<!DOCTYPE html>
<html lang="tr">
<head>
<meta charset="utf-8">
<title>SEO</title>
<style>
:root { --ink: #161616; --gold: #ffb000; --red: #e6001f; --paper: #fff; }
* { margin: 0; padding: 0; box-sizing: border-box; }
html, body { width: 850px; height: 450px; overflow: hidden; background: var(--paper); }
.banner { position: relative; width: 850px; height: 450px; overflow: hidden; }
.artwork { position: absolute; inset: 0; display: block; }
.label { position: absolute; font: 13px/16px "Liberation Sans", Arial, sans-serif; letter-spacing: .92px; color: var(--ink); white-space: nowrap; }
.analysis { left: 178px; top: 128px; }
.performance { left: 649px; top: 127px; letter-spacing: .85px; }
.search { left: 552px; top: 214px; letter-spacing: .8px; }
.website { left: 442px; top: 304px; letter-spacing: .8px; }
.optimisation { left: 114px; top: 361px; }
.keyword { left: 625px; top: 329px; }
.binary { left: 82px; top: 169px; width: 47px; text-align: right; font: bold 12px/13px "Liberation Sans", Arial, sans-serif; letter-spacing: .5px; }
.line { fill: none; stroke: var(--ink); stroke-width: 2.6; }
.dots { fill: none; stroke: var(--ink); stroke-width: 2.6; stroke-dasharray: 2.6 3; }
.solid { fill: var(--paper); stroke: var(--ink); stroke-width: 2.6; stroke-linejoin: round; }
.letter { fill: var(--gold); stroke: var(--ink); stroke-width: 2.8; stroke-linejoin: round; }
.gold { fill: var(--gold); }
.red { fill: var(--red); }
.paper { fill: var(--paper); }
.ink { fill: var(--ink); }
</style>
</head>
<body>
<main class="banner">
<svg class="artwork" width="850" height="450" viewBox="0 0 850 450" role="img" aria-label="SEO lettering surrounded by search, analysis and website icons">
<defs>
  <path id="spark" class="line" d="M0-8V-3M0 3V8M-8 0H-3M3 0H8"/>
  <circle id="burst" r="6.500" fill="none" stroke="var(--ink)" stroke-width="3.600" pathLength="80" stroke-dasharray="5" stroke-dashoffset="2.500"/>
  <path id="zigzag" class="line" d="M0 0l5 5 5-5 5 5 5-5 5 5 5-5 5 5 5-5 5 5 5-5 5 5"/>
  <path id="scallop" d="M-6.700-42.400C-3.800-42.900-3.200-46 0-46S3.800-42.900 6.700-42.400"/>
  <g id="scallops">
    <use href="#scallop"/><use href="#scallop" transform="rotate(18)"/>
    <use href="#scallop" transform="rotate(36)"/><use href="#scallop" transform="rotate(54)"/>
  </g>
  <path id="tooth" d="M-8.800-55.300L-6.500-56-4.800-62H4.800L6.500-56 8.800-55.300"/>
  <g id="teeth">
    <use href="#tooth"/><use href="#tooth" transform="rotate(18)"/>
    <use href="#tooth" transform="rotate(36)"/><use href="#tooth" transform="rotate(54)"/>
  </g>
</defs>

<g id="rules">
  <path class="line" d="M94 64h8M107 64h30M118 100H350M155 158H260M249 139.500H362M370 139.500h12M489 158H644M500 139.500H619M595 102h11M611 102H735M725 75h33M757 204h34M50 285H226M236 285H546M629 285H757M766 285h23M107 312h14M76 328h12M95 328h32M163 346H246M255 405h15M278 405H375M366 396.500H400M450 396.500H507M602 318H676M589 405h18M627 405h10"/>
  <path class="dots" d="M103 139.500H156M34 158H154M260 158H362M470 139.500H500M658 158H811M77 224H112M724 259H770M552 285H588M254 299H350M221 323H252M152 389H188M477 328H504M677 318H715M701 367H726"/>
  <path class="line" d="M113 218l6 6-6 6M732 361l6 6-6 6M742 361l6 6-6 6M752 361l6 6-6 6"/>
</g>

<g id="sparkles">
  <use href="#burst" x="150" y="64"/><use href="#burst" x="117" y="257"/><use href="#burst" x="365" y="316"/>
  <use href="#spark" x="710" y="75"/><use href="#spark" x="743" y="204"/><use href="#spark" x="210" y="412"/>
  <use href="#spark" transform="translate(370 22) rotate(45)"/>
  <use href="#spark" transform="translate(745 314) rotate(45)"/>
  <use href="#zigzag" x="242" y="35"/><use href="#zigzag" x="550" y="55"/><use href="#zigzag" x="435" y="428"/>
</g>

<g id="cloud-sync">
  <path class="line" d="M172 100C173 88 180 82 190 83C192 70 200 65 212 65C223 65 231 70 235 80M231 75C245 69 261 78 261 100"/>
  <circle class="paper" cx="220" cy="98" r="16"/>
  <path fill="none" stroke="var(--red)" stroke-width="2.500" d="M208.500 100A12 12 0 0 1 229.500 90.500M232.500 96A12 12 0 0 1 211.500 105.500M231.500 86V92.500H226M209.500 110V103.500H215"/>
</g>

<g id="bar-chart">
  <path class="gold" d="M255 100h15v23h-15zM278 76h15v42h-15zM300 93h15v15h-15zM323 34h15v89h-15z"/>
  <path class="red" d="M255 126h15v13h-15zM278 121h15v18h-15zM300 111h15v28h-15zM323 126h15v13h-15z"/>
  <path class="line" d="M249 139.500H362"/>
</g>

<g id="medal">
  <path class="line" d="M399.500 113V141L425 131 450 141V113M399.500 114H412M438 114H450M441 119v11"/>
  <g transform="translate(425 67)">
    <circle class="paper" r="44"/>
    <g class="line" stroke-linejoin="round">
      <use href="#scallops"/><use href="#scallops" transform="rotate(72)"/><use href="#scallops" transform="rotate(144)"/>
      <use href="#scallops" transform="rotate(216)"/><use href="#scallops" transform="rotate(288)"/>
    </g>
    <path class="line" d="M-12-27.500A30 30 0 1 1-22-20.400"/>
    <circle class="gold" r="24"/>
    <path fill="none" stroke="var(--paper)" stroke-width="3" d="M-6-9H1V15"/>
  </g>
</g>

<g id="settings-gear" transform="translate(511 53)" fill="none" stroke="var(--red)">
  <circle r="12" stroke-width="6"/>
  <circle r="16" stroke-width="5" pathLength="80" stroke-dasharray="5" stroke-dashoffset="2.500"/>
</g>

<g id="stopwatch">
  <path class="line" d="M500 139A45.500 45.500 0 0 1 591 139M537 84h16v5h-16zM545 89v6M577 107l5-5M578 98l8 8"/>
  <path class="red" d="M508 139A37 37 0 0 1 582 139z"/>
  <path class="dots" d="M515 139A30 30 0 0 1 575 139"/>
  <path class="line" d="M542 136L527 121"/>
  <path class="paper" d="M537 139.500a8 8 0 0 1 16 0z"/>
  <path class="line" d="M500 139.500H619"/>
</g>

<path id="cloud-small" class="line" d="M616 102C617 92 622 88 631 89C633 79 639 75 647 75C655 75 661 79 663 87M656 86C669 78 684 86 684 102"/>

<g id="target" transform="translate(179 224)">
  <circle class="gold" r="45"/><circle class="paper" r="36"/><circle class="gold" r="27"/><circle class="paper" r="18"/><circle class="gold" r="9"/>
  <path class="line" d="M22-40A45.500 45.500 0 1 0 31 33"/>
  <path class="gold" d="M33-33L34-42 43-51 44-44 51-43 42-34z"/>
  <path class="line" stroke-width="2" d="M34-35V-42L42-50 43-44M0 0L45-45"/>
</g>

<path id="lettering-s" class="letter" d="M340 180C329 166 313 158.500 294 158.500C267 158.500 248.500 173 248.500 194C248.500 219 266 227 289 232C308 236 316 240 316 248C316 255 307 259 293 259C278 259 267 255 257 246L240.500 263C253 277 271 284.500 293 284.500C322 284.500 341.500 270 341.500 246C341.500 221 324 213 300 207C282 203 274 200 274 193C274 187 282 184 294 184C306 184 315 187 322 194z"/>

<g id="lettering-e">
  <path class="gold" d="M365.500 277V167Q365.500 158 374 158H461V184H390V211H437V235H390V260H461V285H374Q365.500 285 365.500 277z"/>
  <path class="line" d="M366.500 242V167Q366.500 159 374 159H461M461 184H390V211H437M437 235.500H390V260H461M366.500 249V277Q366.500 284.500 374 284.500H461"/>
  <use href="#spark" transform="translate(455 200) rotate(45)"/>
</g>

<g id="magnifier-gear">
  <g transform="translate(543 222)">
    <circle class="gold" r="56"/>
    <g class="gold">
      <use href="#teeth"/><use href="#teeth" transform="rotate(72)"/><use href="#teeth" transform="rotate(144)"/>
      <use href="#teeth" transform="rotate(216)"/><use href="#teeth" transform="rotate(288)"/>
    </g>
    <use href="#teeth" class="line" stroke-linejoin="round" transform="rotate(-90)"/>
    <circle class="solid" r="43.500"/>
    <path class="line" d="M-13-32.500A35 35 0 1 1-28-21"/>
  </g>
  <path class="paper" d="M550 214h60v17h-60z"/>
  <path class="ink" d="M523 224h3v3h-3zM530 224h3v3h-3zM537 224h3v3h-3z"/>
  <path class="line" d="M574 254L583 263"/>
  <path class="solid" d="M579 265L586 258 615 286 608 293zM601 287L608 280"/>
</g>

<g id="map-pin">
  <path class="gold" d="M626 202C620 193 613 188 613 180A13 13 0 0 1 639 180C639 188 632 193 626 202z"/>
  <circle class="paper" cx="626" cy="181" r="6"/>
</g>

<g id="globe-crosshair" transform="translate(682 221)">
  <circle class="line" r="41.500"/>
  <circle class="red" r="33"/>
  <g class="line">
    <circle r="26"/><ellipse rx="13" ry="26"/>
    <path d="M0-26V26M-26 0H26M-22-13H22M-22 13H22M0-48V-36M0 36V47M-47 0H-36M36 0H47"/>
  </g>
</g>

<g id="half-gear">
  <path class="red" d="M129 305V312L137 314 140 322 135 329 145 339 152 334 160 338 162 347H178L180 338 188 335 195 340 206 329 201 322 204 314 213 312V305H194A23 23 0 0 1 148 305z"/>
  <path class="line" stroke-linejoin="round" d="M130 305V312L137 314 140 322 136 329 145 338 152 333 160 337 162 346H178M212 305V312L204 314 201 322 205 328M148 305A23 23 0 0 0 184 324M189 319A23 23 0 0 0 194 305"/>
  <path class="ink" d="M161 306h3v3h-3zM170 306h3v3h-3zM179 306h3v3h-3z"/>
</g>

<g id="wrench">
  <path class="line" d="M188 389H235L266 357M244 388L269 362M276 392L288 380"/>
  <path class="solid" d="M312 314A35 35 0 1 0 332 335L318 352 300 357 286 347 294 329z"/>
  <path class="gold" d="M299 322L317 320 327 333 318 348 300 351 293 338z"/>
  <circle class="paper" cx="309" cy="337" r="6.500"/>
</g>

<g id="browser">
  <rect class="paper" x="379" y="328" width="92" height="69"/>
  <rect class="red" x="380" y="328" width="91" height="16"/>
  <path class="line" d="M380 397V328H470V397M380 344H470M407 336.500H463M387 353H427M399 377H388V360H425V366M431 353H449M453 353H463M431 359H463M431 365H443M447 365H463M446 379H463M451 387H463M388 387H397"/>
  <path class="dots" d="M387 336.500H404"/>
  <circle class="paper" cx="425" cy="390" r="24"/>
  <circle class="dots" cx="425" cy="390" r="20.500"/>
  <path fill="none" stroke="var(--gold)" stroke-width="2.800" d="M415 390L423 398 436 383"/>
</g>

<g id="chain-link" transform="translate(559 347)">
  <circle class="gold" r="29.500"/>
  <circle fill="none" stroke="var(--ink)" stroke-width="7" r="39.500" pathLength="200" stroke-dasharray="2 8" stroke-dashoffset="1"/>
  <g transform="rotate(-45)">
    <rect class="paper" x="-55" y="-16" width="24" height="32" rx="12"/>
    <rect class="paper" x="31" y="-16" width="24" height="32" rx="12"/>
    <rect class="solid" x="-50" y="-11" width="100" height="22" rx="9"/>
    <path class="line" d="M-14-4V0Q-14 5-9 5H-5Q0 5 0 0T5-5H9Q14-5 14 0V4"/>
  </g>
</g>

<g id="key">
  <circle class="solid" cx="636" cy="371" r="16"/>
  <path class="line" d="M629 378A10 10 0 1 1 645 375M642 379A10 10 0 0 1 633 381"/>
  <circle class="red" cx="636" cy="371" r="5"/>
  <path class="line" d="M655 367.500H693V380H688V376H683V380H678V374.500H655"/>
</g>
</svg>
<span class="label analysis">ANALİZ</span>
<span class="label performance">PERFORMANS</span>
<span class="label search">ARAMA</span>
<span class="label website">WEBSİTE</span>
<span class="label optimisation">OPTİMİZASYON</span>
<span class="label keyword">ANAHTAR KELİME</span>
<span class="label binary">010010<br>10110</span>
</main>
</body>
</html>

TASK GOAL:
In the data above, find each line where the string "left" appears, then copy it.

ANSWER SPACE:
.analysis { left: 178px; top: 128px; }
.performance { left: 649px; top: 127px; letter-spacing: .85px; }
.search { left: 552px; top: 214px; letter-spacing: .8px; }
.website { left: 442px; top: 304px; letter-spacing: .8px; }
.optimisation { left: 114px; top: 361px; }
.keyword { left: 625px; top: 329px; }
.binary { left: 82px; top: 169px; width: 47px; text-align: right; font: bold 12px/13px "Liberation Sans", Arial, sans-serif; letter-spacing: .5px; }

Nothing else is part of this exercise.